It has been widely reported that a common BRICS currency will be discussed at a symposium next month. However, the Governor of the Bank of Russia, Elvira Nabiullina, stated that launching a common currency could be challenging.
There have been claims that the output of the economies of Brazil, Russia, India, China and South Africa (BRICS) are now bigger than the combined G7 economies. The assertion adds weight to the potential impact of a new currency.
Our own research found that it depends on the source of the data. Using World Bank GDP statistics for 2022, we found the G7 combined GDP is 69% larger than BRICS. In fact the BRICS GDP is only marginally more than the economy of the United States.
But that latter statistic is relevant as the United States’ dollar is the dominant world currency. However, the size of the economy is only one factor contributing to the dollar’s dominance.
Russia’s views on BRICS currency
According to state owned news agency RIA, the Governor of the Bank of Russia spoke about a potential BRICS currency at a recent press conference. “Of course, this idea deserves attention, but I think this project will be quite difficult to implement, like any idea of a supranational currency. It requires the consent of many parties,” said Nabiullina.
She has a point. August’s BRICS summit has highlighted the challenges. Vladimir Putin wants to attend the summit in South Africa, but the International Criminal Court issued an arrest warrant for him. China is not a court member, but the other four countries could not agree to move the event there.
Nabiullina continued, “This is not a simple project at all. Therefore, we are still working and concentrating our efforts on the development of bilateral settlements using the national currency, the development of the infrastructure that connects our payment systems, what businesses need today, now.”

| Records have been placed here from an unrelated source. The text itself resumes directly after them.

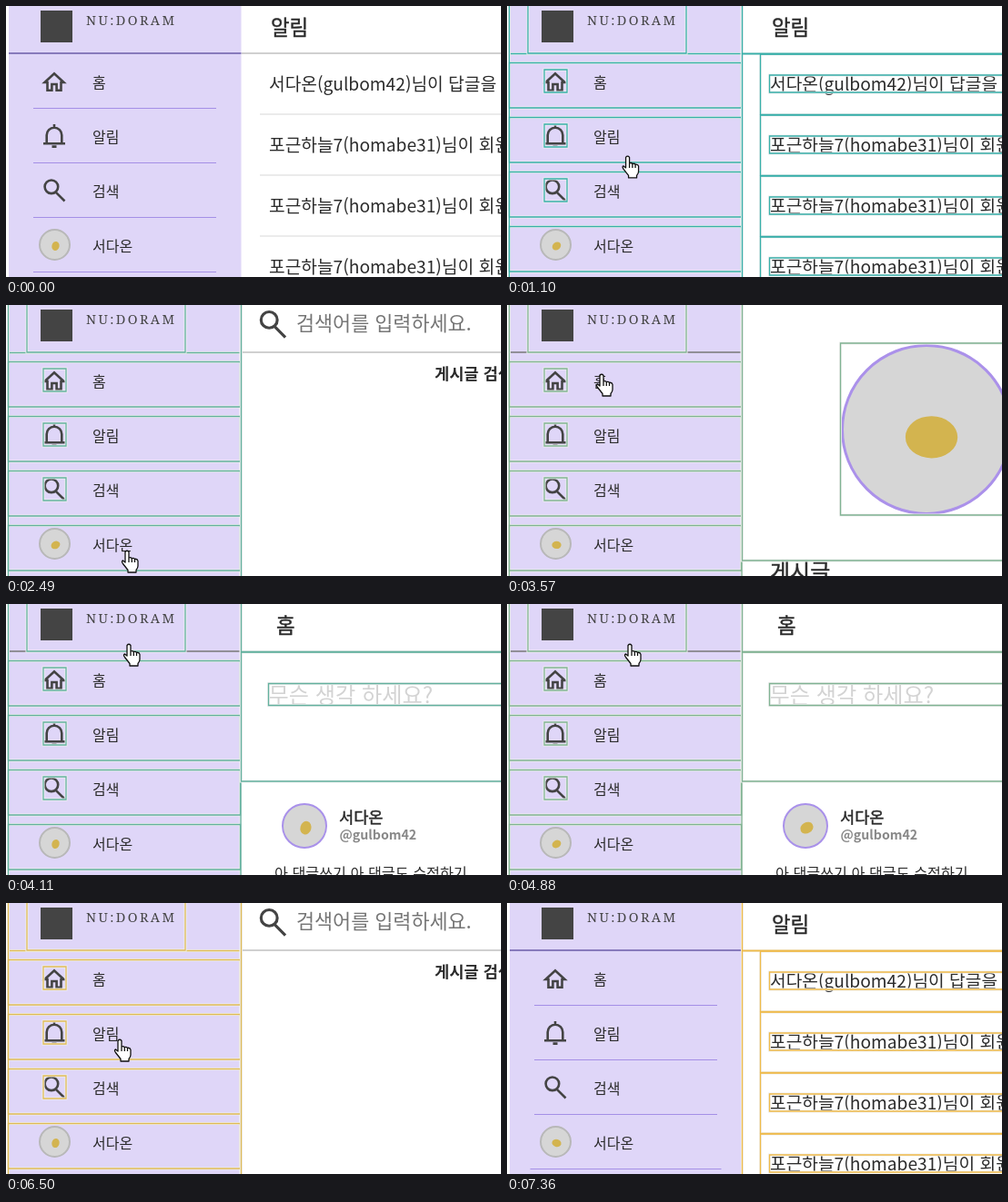
An HTML page for the animation above (7440 ms loop, 544x298 px).

```html
<!DOCTYPE html>
<html lang="ko">
<head>
<meta charset="utf-8">
<style>
html, body { margin: 0; width: 100%; height: 100%; overflow: hidden; background: #fff; }
svg { display: block; width: 544px; height: 298px; font-family: "Noto Sans CJK KR", "Noto Sans", sans-serif; fill: #2b2b2b; }
.halo, .mark { fill: none; }
.halo { stroke: #f0f0f0; stroke-width: 3; }
.mark { stroke: var(--mark); stroke-width: 1.3; }
.icon { fill: none; stroke: #444; stroke-width: 2.6; }
.medium { stroke: #2b2b2b; stroke-width: .45; }
.logo { font-family: "Noto Serif", serif; letter-spacing: 2.4px; fill: #444; }
</style>
</head>
<body>
<svg id="stage" viewBox="0 0 544 298"></svg>
<script>
const LOOP = 7440, CLICK_DELAY = 150, GLIDE = 500, MARK_HOLD = 1050;
const user = '서다온', userId = 'gulbom42';
const follower = '포근하늘7(homabe31)님이 회원님을 팔로우합니다.';
const rows = [0, 1, 2, 3];
const rowY = i => 62 + 60 * i;

// icons are centred on 0,0
const icons = {
  home: 'M-10.5 1L0-8.8L10.5 1H7.5V9.8H2.6V3H-2.6V9.8H-7.5V1Z',
  bell: 'M-12 8.2H12M-8.3 8V-1A8.3 8.3 0 0 1 8.3-1V8M0-9V-13M-2.5 11.6H2.5',
  search: 'M4.2-4.2A7.3 7.3 0 1 1-10.4-4.2A7.3 7.3 0 1 1 4.2-4.2ZM1.8 1.8L11.5 11.5'
};
const icon = (name, x, y, scale = 1) =>
  `<path class="icon" d="${icons[name]}" transform="translate(${x} ${y}) scale(${scale})"/>`;
const text = (s, x, y, size, more = '') => `<text x="${x}" y="${y}" font-size="${size}" ${more}>${s}</text>`;
const line = (x1, x2, y, color, width, more = '') =>
  `<path d="M${x1} ${y}H${x2}" stroke="${color}" stroke-width="${width}" ${more}/>`;
const boxes = list => ['halo', 'mark'].map(c => list.map(([x, y, x2, y2]) =>
  `<path class="${c}" d="M${x} ${y}H${x2}V${y2}H${x}Z"/>`).join('')).join('');
const avatar = (x, y, r, border, width) =>
  `<circle cx="${x}" cy="${y}" r="${r}" fill="#d6d6d6" stroke="${border}" stroke-width="${width}"/>
   <g transform="translate(${x + r * .06} ${y + r * .09}) scale(${r})">
   <ellipse class="pet" rx=".31" ry=".25" fill="#d3b44f"/></g>`;
const page = (id, body, marks) => `<g class="page" id="${id}">${body}<g class="marks">${boxes(marks)}</g></g>`;
const headLine = line(259, 544, 52, '#d0d0d0', 2);
const RIGHT = 560, BOTTOM = 310, TOP = -5;

const sidebar = `
  <rect x="3" width="255.5" height="298" fill="#dfd6f8"/>
  ${line(3, 258.5, 52, '#6a5ba8', 1.6, 'id="rule"')}
  ${rows.map(() => '<path class="under" stroke="#a48fe6" stroke-width="1.1"/>').join('')}
  <rect x="38" y="5" width="35" height="35" fill="#444"/>
  ${text('NU:DORAM', 88, 21, 14.5, 'class="logo"')}
  ${Object.keys(icons).map((name, i) => icon(name, 53, rowY(i) + 21)).join('')}
  ${avatar(53.5, 262.5, 16.5, '#b8b8b8', 2)}
  ${['홈', '알림', '검색', user].map((s, i) => text(s, 95, rowY(i) + 28, 16)).join('')}
  <g id="side">
    <g id="nav">${boxes([[2.5, 52.5, 258, BOTTOM]])}</g>
    ${boxes([[2.5, TOP, 258, BOTTOM], [23, TOP, 197, 52],
      ...rows.map(i => [2.5, rowY(i) + .5, 257.5, rowY(i) + 50]),
      ...rows.slice(0, 3).map(i => [41, rowY(i) + 8, 66, rowY(i) + 33])])}
  </g>`;

const pages =
  page('alarm', headLine + rows.map(i => line(279, 544, 119 + 67 * i, '#ebebeb', 2) +
      text(i ? follower : `${user}(${userId})님이 답글을 남겼습니다.`, 289, 92.5 + 67 * i, 19.2)).join('') +
    text('알림', 291, 31.5, 22.4, 'class="medium"'),
    [[258.5, TOP, RIGHT, 52.5], [258.5, 52.5, RIGHT, BOTTOM],
      ...rows.flatMap(i => [[278.5, 53 + 67 * i, RIGHT, 119.5 + 67 * i], [288.5, 76 + 67 * i, RIGHT, 95 + 67 * i]])]) +
  page('search', headLine + icon('search', 293, 21.5, 1.22) +
    text('검색어를 입력하세요.', 319, 28, 21.8, 'fill="#757575"') +
    text('게시글 검색', 471, 82, 17.6, 'font-weight="700"'),
    [[258.5, TOP, 258.5, BOTTOM]]) +
  page('profile', avatar(461, 137, 92.5, '#ab91ea', 3) + text('게시글', 289, 302, 24, 'class="medium"'),
    [[258.5, TOP, RIGHT, 281], [366.5, 42, 555, 231]]) +
  page('home', headLine + line(259, 544, 195, '#b5b5b5', 2) +
    text('홈', 297, 31.5, 22.4, 'class="medium"') +
    text('무슨 생각 하세요?', 288.5, 109, 24.2, 'fill="#d3d3d3"') +
    avatar(328, 244, 24, '#a991ea', 2) +
    text(user, 366, 241, 17.6, 'class="medium"') +
    text('@' + userId, 366.5, 259, 14.2, 'font-weight="700" fill="#888"') +
    text('아 댓글쓰기 아 댓글도 수정하기', 295, 302, 16.2),
    [[258.5, TOP, RIGHT, 52.5], [258.5, 53, RIGHT, 195], [288.5, 87.5, RIGHT, 111.5]]);

const hand = `<path id="hand" fill="#fff" stroke="#111" stroke-width="1.3" stroke-linejoin="round"
  d="M-2 1.5Q0-1 2 1.5V8q2-1 3.3.6q2-.8 3.2.7q3-.4 3.5 2V17Q12 19 10 21.5V24H1V21.5L-4.5 14.5Q-6.5 11.5-4.5 11L-2 13Z
  M2 8V13M5.3 8.6V13M8.5 9.3V13"/>`;

stage.innerHTML = sidebar + pages + hand;

// where the fingertip arrives, and what its click opens
const stops = [
  { at: 540, x: 140, y: 230 },
  { at: 710, x: 133, y: 158, opens: 'alarm', color: '#37afa9' },
  { at: 1480, x: 130, y: 205, opens: 'search', color: '#63b19e' },
  { at: 2400, x: 133, y: 270, opens: 'profile', color: '#80b393' },
  { at: 3500, x: 104, y: 76, opens: 'home', color: '#63b19e' },
  { at: 4100, x: 135, y: 44, opens: 'home', color: '#80b393' },
  { at: 5780, x: 116, y: 194, opens: 'search', color: '#dfba57' },
  { at: 6500, x: 125, y: 150, opens: 'alarm', color: '#efbb49' },
  { at: 7250, x: 146, y: 300 }
];

function handAt(t) {
  const i = stops.findIndex(s => s.at > t);
  if (i < 1) return null;
  const a = stops[i - 1], b = stops[i];
  const span = Math.min(GLIDE, b.at - a.at);
  const p = Math.max(0, 1 - (b.at - t) / span), q = p * p * (3 - 2 * p);
  return { x: a.x + (b.x - a.x) * q, y: a.y + (b.y - a.y) * q };
}

// share of the last 240 ms that the fingertip spent on a row
function hover(row, t) {
  let hits = 0;
  for (let back = 0; back < 240; back += 10) {
    const p = handAt(t - back);
    if (p && Math.floor((p.y - 53) / 60) === row) hits++;
  }
  return hits / 24;
}

const all = s => [...stage.querySelectorAll(s)];
const show = (el, on) => el.style.display = on ? '' : 'none';
const pageEls = all('.page'), markEls = all('.marks'), lines = all('.under'), pets = all('.pet');
const [side, nav, rule, handEl] = ['side', 'nav', 'rule', 'hand'].map(id => document.getElementById(id));

function draw(t) {
  const click = stops.findLast(s => s.opens && s.at + CLICK_DELAY <= t);
  const name = click ? click.opens : 'alarm';
  const marked = click && t - click.at - CLICK_DELAY < MARK_HOLD;
  const tip = handAt(t), sideOn = marked && tip;

  if (marked) stage.style.setProperty('--mark', click.color);
  pageEls.forEach(el => show(el, el.id === name));
  markEls.forEach(el => show(el, marked));
  show(side, sideOn);
  show(nav, name === 'alarm' || name === 'search');
  rule.setAttribute('stroke', sideOn ? '#777' : '#6a5ba8');

  lines.forEach((el, i) => {
    const grow = 18 * hover(i, t);
    el.setAttribute('d', `M${30 - grow} ${rowY(i) + 50.5}H${231 + grow}`);
  });
  pets.forEach(el => el.setAttribute('transform', `rotate(${(t - 3570) / 342 * 180})`));

  show(handEl, tip);
  if (tip) handEl.setAttribute('transform', `translate(${tip.x} ${tip.y})`);
}

const start = performance.now();
function tick() {
  draw((performance.now() - start) % LOOP);
  requestAnimationFrame(tick);
}
tick();
</script>
</body>
</html>
```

Coordination could become more complex if the group expands beyond the five. The BRICS nations created the New Development Bank in 2015. Six years later, it admitted Bangladesh and the United Arab Emirates, with Egypt becoming a member earlier this year. Uruguay is a prospective member.
Others have pointed to the need to develop technology for the currency. China has extensive experience gleaned from its domestic digital yuan CBDC and as the technology driver behind the MBridge CBDC for cross border payments that includes Hong Kong, Thailand and the UAE.
Bank of Russia maintains its focus
Nabiullina’s views don’t necessarily reflect that of Russian politicians. However, despite significant lobbying around legalizing cryptocurrencies and other efforts to address sanctions, Nabiullina appears to have maintained a consistent position.
Recent reports of one of Russia’s major banks running trials for trade payments with crypto appear to avoid infringing rules by purchasing crypto outside Russia.
Russia has special legislation for tokenized real world assets, so-called digital financial assets, such as tokenized precious metals. Originally these could not be used for payments, but Russia recently updated the laws to enable them to be deployed for cross border settlement.
A digital ruble
On the topic of legislation, the Russian Duma recently passed legislation for a digital ruble central bank digital currency (CBDC). It still has to be approved by the upper house, the Federal Council, but that is expected this week. If approved, the legislation comes into force on August 1. This has held up the launch of a digital ruble pilot, which will include 13 banks.
The currency does not earn interest and payments are free for end users. Merchants pay 0.3% for transactions.